    Thanks, Kimberly, for sharing your story.

  • Gina Burpee

    This is so true…a few years ago, the Holy Spirit revealed to me how I had made my husband an Idol. Loving to a fault, if you will. It’s looked different throughout the years to. Expectations, unbalanced time with him versus the Lord…but He always calls us back. Thank you for your honesty!

  • Kimberly Wagner

    Hello, Michele ~

    Yes, prone to sin . . . so thankful for God’s grace. Sending you the link to another post on this topic from a couple of years ago, in case you want to read additional thoughts:

    http://www.kimberlywagner.org/?p=2402

    Idolatry is something we all must continually be on guard against. It crops up so subtly, but thankfully Christ has given us the power to walk in holiness and provides grace for repentance.

    Good to hear from you, friend ~

  • kyrie

    Question:
    What if the husband is the one who is “Idolizing” in the marriage. How can a wife address that? It’s becoming unbearable. He twists every little thing into how I am disobedient/unsubmissive if I don’t meet his every *expectation*.

  • Kimberly Wagner

    Hello, Kyrie ~

    Good question. I hope you’ll check out the suggestions I have for confronting our husbands by going to the pdf that you’ll find by clicking on this link:

    http://www.kimberlywagner.org/?p=3885

    You might find that helpful. Also, are you and your husband involved in a biblical church body where you can find an older couple that might be willing to mentor you in your marriage relationship? I highly encourage that, young couples can learn so much from spiritually mature couples who’ve fleshed out the truth of God’s Word for decades.

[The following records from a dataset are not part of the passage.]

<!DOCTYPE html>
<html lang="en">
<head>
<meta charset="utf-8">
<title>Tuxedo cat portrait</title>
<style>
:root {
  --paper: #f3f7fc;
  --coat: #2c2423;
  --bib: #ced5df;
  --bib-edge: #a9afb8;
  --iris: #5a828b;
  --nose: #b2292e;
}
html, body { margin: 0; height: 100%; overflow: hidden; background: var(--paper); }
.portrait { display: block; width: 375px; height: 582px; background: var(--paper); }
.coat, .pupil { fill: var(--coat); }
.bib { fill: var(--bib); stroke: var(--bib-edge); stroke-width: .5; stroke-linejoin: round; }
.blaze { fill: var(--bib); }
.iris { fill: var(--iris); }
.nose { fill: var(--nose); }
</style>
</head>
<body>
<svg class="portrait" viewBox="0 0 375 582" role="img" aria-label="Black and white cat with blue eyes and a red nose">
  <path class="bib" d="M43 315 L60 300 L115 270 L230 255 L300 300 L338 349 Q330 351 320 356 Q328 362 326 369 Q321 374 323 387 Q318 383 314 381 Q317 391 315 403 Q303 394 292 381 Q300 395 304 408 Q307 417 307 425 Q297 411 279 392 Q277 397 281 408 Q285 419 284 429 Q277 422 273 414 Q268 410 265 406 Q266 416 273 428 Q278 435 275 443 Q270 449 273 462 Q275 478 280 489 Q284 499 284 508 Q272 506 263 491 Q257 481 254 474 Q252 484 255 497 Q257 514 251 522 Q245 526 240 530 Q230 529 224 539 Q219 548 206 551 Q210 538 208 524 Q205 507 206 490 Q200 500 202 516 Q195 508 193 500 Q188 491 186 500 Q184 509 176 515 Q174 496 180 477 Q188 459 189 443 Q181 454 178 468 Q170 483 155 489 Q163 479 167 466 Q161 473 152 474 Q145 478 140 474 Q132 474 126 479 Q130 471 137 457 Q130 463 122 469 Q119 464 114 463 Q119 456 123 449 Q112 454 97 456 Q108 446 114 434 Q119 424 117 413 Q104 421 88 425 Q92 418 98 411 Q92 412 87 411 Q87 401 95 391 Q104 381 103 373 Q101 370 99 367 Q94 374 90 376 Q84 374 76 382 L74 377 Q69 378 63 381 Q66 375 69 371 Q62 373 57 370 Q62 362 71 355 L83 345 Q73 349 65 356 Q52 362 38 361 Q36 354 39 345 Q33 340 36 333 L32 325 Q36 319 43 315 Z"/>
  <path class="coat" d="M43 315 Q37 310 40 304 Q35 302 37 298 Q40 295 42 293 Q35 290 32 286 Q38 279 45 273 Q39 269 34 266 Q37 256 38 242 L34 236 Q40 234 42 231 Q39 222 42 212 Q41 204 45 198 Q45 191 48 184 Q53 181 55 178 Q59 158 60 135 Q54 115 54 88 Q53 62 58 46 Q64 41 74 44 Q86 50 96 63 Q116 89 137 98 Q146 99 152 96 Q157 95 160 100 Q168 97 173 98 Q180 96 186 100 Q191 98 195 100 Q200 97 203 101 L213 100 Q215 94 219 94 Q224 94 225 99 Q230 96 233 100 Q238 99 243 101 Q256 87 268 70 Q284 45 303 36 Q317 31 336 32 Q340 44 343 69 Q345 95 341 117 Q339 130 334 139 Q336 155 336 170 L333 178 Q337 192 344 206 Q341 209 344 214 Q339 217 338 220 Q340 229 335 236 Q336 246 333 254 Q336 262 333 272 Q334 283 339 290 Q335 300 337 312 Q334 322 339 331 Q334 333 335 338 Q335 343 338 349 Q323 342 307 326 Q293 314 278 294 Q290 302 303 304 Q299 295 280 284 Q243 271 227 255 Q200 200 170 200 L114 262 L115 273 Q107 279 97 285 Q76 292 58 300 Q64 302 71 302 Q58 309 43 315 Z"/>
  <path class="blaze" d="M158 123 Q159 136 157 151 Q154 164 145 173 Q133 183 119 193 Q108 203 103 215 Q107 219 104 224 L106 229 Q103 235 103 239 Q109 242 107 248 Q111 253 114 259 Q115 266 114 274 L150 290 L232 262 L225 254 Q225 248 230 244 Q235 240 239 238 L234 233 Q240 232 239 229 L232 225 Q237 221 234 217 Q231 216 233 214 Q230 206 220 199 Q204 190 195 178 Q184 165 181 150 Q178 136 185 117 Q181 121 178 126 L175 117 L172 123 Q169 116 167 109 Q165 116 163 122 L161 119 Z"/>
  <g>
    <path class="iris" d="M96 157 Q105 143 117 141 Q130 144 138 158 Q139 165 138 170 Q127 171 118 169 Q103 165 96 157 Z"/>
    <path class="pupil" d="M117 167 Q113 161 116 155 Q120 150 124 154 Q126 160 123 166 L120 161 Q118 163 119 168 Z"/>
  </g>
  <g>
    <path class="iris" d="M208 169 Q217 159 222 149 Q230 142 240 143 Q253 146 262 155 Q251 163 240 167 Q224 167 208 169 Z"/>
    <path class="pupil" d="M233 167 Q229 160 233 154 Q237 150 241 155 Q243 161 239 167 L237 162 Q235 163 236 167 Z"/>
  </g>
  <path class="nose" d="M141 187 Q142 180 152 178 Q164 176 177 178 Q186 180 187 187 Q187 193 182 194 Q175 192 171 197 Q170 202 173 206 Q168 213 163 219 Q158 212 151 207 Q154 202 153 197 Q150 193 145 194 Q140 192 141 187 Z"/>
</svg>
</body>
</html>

    Also, in September our book for husband releases: “Men Who Love Fierce Women: The Power of Servant Leadership in Your Marriage”. That might be a helpful read for you and your husband to do together (if he is willing).

    Kyrie, I’m so sorry that you and your husband are in a difficult place. I pray that God will surround you with a network of mature believers that can come alongside you with true help.

    Pausing to pray for you now ~

  • kyrie

    He would never read such a book – he believes he is always right, so why would he need a book, you know? I wish it were easier to suggest it.
    Whenever I have tried to approach/confront, I am met with strong defense mechanisms which attack – accusing me of having no humility, etc. We all have issues which will never be fully resolved/healed this side of heaven, and so that is always thrown at me.
    My church leadership will not take action… they haven’t witnessed it directly and so its only my word against his.
    Last night he actually told me he prays that God will remove me, the thorn in his side. How does anyone respond to that??

  • Kimberly Wagner

    Oh, Kyrie, I am so very sorry. You are in a dark place, not without hope, but in a place of great need.

    Have you approached your church leadership? If not, don’t assume that they won’t listen to your appeals for help. Please reach out for support and input from a spiritually mature couple in your church who can come alongside the two of you and recognize red flags: manipulative statements, verbal attacks, demeaning insults, etc. You really need some objective and biblical help from people who know you both. It would help if there is a couple that he respects that you could spend time with.

    We are praying for God to step in and bring a transforming work ~

  • kyrie

    Again, I have approached them but they will take no action on anything that doesn’t have another witness to it, including his affair!

    He just wants us to communicate our way through it. I can’t go against his wishes – he manipulates that as well.